Leave out any picture and return the remaining listing below exactly as given.

---

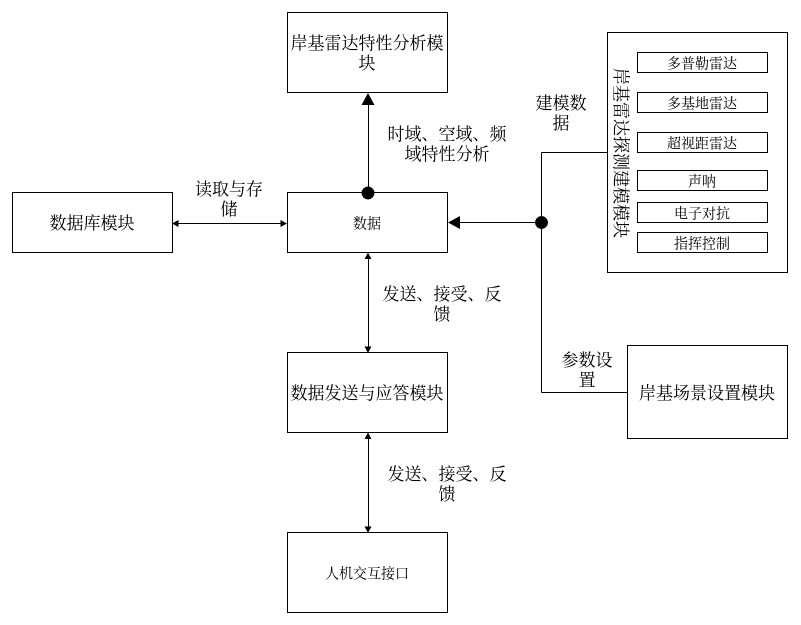
<!DOCTYPE html>
<html lang="zh-CN">
<head>
<meta charset="utf-8">
<title>岸基雷达模块关系图</title>
<style>
:root { --ink: #000; --paper: #fff; }
* { box-sizing: border-box; margin: 0; padding: 0; }
html, body { width: 801px; height: 625px; overflow: hidden; background: var(--paper); }
.diagram {
  position: relative; width: 801px; height: 625px; overflow: hidden;
  color: var(--ink); font: 17px/20px "Noto Serif CJK SC", "Noto Serif CJK JP", serif;
  text-align: center; white-space: nowrap;
}
.connectors { position: absolute; left: 0; top: 0; }
.connectors path, .connectors line { fill: none; stroke: var(--ink); stroke-width: 1; }
.node {
  position: absolute; display: flex; align-items: center; justify-content: center;
  width: 161px; height: 81px; border: 1px solid var(--ink); padding: 0 1px 2px 0;
}
.small { font-size: 14px; }
.analysis { left: 287px; top: 12px; }
.database { left: 12px; top: 192px; height: 61px; }
.data { left: 287px; top: 192px; height: 61px; }
.transfer { left: 287px; top: 352px; }
.interface { left: 287px; top: 532px; }
.scene { left: 627px; top: 345px; height: 94px; padding-bottom: 0; }
.modeling {
  position: absolute; left: 607px; top: 32px; width: 181px; height: 241px;
  border: 1px solid var(--ink); padding: 19px 19px 0 29px;
}
.modeling h2 {
  position: absolute; left: 4px; top: 35px; width: 20px;
  font: inherit; writing-mode: vertical-rl; text-orientation: sideways;
}
.models { display: flex; flex-direction: column; list-style: none; font-size: 14px; }
.models li {
  height: 21px; border: 1px solid var(--ink); margin-bottom: 19px; padding: 0 1px 2px 0;
  display: flex; align-items: center; justify-content: center;
}
.models li:nth-child(3) { margin-bottom: 17px; }
.models li:nth-child(4) { margin-bottom: 11px; }
.models li:nth-child(5) { margin-bottom: 9px; }
.label { position: absolute; width: 130px; }
.label-analysis { left: 382px; top: 123px; }
.label-storage { left: 164px; top: 178px; }
.label-model { left: 496px; top: 92px; }
.label-params { left: 522px; top: 349px; }
.label-send { left: 377px; top: 283px; }
.label-reply { left: 382px; top: 463px; }
</style>
</head>
<body>
<main class="diagram">
  <section class="node analysis">岸基雷达特性分析模<br>块</section>
  <section class="node database">数据库模块</section>
  <section class="node data small">数据</section>
  <section class="node transfer">数据发送与应答模块</section>
  <section class="node interface small">人机交互接口</section>
  <section class="node scene">岸基场景设置模块</section>

  <section class="modeling">
    <h2>岸基雷达探测建模模块</h2>
    <ul class="models">
      <li>多普勒雷达</li>
      <li>多基地雷达</li>
      <li>超视距雷达</li>
      <li>声呐</li>
      <li>电子对抗</li>
      <li>指挥控制</li>
    </ul>
  </section>

  <svg class="connectors" width="801" height="625" viewBox="0 0 801 625" aria-hidden="true">
    <defs>
      <polygon id="small-head" points="0,0 -3.5,6.5 3.5,6.5"/>
      <polygon id="large-head" points="0,0 -6.5,12 6.5,12"/>
    </defs>
    <line x1="368.5" y1="100" x2="368.5" y2="193"/>
    <use href="#large-head" x="368" y="93"/>
    <circle cx="368" cy="193" r="6.5"/>

    <line x1="177" y1="223.5" x2="283" y2="223.5"/>
    <use href="#small-head" transform="translate(172 223.5) rotate(-90)"/>
    <use href="#small-head" transform="translate(287 223.5) rotate(90)"/>

    <line x1="368.5" y1="257" x2="368.5" y2="348"/>
    <use href="#small-head" x="368" y="252.5"/>
    <use href="#small-head" transform="translate(368 353) rotate(180)"/>

    <line x1="368.5" y1="437" x2="368.5" y2="528"/>
    <use href="#small-head" x="368" y="432.5"/>
    <use href="#small-head" transform="translate(368 533) rotate(180)"/>

    <path d="M607 152.5H541.5V392.5H627"/>
    <line x1="455" y1="222.5" x2="541" y2="222.5"/>
    <use href="#large-head" transform="translate(448 222.5) rotate(-90)"/>
    <circle cx="541.5" cy="222.5" r="6.5"/>
  </svg>

  <p class="label label-analysis">时域、空域、频<br>域特性分析</p>
  <p class="label label-storage">读取与存<br>储</p>
  <p class="label label-model">建模数<br>据</p>
  <p class="label label-params">参数设<br>置</p>
  <p class="label label-send">发送、接受、反<br>馈</p>
  <p class="label label-reply">发送、接受、反<br>馈</p>
</main>
</body>
</html>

---

Reply to the exercise =
<!DOCTYPE html>
<html lang="zh-CN">
<head>
<meta charset="utf-8">
<title>岸基雷达模块关系图</title>
<style>
:root { --ink: #000; --paper: #fff; }
* { box-sizing: border-box; margin: 0; padding: 0; }
html, body { width: 801px; height: 625px; overflow: hidden; background: var(--paper); }
.diagram {
  position: relative; width: 801px; height: 625px; overflow: hidden;
  color: var(--ink); font: 17px/20px "Noto Serif CJK SC", "Noto Serif CJK JP", serif;
  text-align: center; white-space: nowrap;
}
.connectors { position: absolute; left: 0; top: 0; }
.connectors path, .connectors line { fill: none; stroke: var(--ink); stroke-width: 1; }
.node {
  position: absolute; display: flex; align-items: center; justify-content: center;
  width: 161px; height: 81px; border: 1px solid var(--ink); padding: 0 1px 2px 0;
}
.small { font-size: 14px; }
.analysis { left: 287px; top: 12px; }
.database { left: 12px; top: 192px; height: 61px; }
.data { left: 287px; top: 192px; height: 61px; }
.transfer { left: 287px; top: 352px; }
.interface { left: 287px; top: 532px; }
.scene { left: 627px; top: 345px; height: 94px; padding-bottom: 0; }
.modeling {
  position: absolute; left: 607px; top: 32px; width: 181px; height: 241px;
  border: 1px solid var(--ink); padding: 19px 19px 0 29px;
}
.modeling h2 {
  position: absolute; left: 4px; top: 35px; width: 20px;
  font: inherit; writing-mode: vertical-rl; text-orientation: sideways;
}
.models { display: flex; flex-direction: column; list-style: none; font-size: 14px; }
.models li {
  height: 21px; border: 1px solid var(--ink); margin-bottom: 19px; padding: 0 1px 2px 0;
  display: flex; align-items: center; justify-content: center;
}
.models li:nth-child(3) { margin-bottom: 17px; }
.models li:nth-child(4) { margin-bottom: 11px; }
.models li:nth-child(5) { margin-bottom: 9px; }
.label { position: absolute; width: 130px; }
.label-analysis { left: 382px; top: 123px; }
.label-storage { left: 164px; top: 178px; }
.label-model { left: 496px; top: 92px; }
.label-params { left: 522px; top: 349px; }
.label-send { left: 377px; top: 283px; }
.label-reply { left: 382px; top: 463px; }
</style>
</head>
<body>
<main class="diagram">
  <section class="node analysis">岸基雷达特性分析模<br>块</section>
  <section class="node database">数据库模块</section>
  <section class="node data small">数据</section>
  <section class="node transfer">数据发送与应答模块</section>
  <section class="node interface small">人机交互接口</section>
  <section class="node scene">岸基场景设置模块</section>

  <section class="modeling">
    <h2>岸基雷达探测建模模块</h2>
    <ul class="models">
      <li>多普勒雷达</li>
      <li>多基地雷达</li>
      <li>超视距雷达</li>
      <li>声呐</li>
      <li>电子对抗</li>
      <li>指挥控制</li>
    </ul>
  </section>

  <svg class="connectors" width="801" height="625" viewBox="0 0 801 625" aria-hidden="true">
    <defs>
      <polygon id="small-head" points="0,0 -3.5,6.5 3.5,6.5"/>
      <polygon id="large-head" points="0,0 -6.5,12 6.5,12"/>
    </defs>
    <line x1="368.5" y1="100" x2="368.5" y2="193"/>
    <use href="#large-head" x="368" y="93"/>
    <circle cx="368" cy="193" r="6.5"/>

    <line x1="177" y1="223.5" x2="283" y2="223.5"/>
    <use href="#small-head" transform="translate(172 223.5) rotate(-90)"/>
    <use href="#small-head" transform="translate(287 223.5) rotate(90)"/>

    <line x1="368.5" y1="257" x2="368.5" y2="348"/>
    <use href="#small-head" x="368" y="252.5"/>
    <use href="#small-head" transform="translate(368 353) rotate(180)"/>

    <line x1="368.5" y1="437" x2="368.5" y2="528"/>
    <use href="#small-head" x="368" y="432.5"/>
    <use href="#small-head" transform="translate(368 533) rotate(180)"/>

    <path d="M607 152.5H541.5V392.5H627"/>
    <line x1="455" y1="222.5" x2="541" y2="222.5"/>
    <use href="#large-head" transform="translate(448 222.5) rotate(-90)"/>
    <circle cx="541.5" cy="222.5" r="6.5"/>
  </svg>

  <p class="label label-analysis">时域、空域、频<br>域特性分析</p>
  <p class="label label-storage">读取与存<br>储</p>
  <p class="label label-model">建模数<br>据</p>
  <p class="label label-params">参数设<br>置</p>
  <p class="label label-send">发送、接受、反<br>馈</p>
  <p class="label label-reply">发送、接受、反<br>馈</p>
</main>
</body>
</html>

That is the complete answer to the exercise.